The event, which WJLA notes doubled as a free concert, was put together by local organizers in less than 24 hours.
"[Go-go music] made me the man that I am today, and I will never let it go and I'm going to do whatever I can to keep that tradition alive," Wale said of the region's current controversy, brought on by a local business owner being forced to stop playing music after T-Mobile was allegedly threatened with legal action by a nearby resident.
Don Campbell, who owns a Metro PCS, said he was told to cease he longstanding tradition of playing go-go music by Metro PCS owners T-Mobile. Per DCist, Campbell had been playing go-go outside the shop since its opening day in 1995.
Wale was joined Tuesday night at the Justin Johnson-arranged event by Flex Kartel, Biggs Cooley, Phil Ade, and more. In a tweet Wednesday afternoon, Wale pointed to event organizers as those in need of the praise for its success:
T-Mobile CEO John Legere said Wednesday he had "looked into this issue" personally, and believed that the music should be allowed to continue. "[We] are proud to be part of the Shaw community—the music will go on and our dealer will work with the neighbors to compromise volume," Legere said.

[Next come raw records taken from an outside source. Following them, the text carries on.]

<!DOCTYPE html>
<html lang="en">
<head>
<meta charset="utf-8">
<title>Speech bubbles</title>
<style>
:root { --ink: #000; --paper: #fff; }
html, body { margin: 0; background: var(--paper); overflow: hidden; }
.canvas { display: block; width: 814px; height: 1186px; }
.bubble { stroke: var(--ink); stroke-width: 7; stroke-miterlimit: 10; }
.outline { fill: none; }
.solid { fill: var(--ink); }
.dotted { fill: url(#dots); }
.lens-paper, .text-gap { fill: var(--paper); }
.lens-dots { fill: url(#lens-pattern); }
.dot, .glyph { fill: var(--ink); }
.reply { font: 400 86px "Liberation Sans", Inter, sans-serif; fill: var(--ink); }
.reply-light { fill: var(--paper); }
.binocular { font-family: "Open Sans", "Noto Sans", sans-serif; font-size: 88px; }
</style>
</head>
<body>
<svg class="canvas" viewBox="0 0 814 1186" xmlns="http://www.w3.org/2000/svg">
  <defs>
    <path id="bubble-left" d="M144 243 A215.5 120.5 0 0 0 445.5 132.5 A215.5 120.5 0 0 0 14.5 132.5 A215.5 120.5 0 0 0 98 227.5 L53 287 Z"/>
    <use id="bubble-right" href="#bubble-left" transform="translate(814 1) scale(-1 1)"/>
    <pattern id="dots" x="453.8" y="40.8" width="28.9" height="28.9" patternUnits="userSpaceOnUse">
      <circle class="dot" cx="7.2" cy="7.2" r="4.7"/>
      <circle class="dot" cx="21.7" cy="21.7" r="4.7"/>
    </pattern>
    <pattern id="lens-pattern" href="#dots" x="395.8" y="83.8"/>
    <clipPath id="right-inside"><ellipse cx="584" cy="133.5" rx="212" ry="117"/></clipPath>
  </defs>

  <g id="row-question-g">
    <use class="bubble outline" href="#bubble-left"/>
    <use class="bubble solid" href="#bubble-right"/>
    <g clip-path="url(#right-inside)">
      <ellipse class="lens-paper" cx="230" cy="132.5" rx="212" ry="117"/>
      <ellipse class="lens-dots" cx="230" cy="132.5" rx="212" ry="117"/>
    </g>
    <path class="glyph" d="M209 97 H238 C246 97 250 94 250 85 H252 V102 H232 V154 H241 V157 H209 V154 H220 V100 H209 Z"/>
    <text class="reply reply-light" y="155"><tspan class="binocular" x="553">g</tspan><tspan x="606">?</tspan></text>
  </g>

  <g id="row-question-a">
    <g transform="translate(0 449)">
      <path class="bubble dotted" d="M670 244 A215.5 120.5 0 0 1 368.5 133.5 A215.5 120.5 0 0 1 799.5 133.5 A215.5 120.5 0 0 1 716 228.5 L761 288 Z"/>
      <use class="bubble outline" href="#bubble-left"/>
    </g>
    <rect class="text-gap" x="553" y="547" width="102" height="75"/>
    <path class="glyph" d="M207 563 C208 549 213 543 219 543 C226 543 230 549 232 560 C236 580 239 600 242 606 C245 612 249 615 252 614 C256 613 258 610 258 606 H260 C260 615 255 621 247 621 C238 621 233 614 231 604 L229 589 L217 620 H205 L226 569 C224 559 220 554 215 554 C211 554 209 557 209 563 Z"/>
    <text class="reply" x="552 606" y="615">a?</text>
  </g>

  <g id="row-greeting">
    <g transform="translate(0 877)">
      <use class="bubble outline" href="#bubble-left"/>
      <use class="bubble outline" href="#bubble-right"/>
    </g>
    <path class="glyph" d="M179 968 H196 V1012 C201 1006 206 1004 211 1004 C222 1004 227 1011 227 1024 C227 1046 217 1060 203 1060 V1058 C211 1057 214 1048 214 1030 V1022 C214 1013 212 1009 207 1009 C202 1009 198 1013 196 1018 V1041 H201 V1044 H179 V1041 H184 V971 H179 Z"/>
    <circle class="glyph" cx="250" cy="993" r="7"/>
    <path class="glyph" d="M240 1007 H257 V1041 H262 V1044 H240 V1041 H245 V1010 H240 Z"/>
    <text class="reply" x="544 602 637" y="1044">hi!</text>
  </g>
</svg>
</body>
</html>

Earlier this month, Wale marked his fifth consecutive year as host of the WaleMania throwdown. The sold-out event included a live podcast, fan fest, and show. Smoke DZA and Flatbush Zombies were among those Wale welcomed to the stage for the wrestling celebration.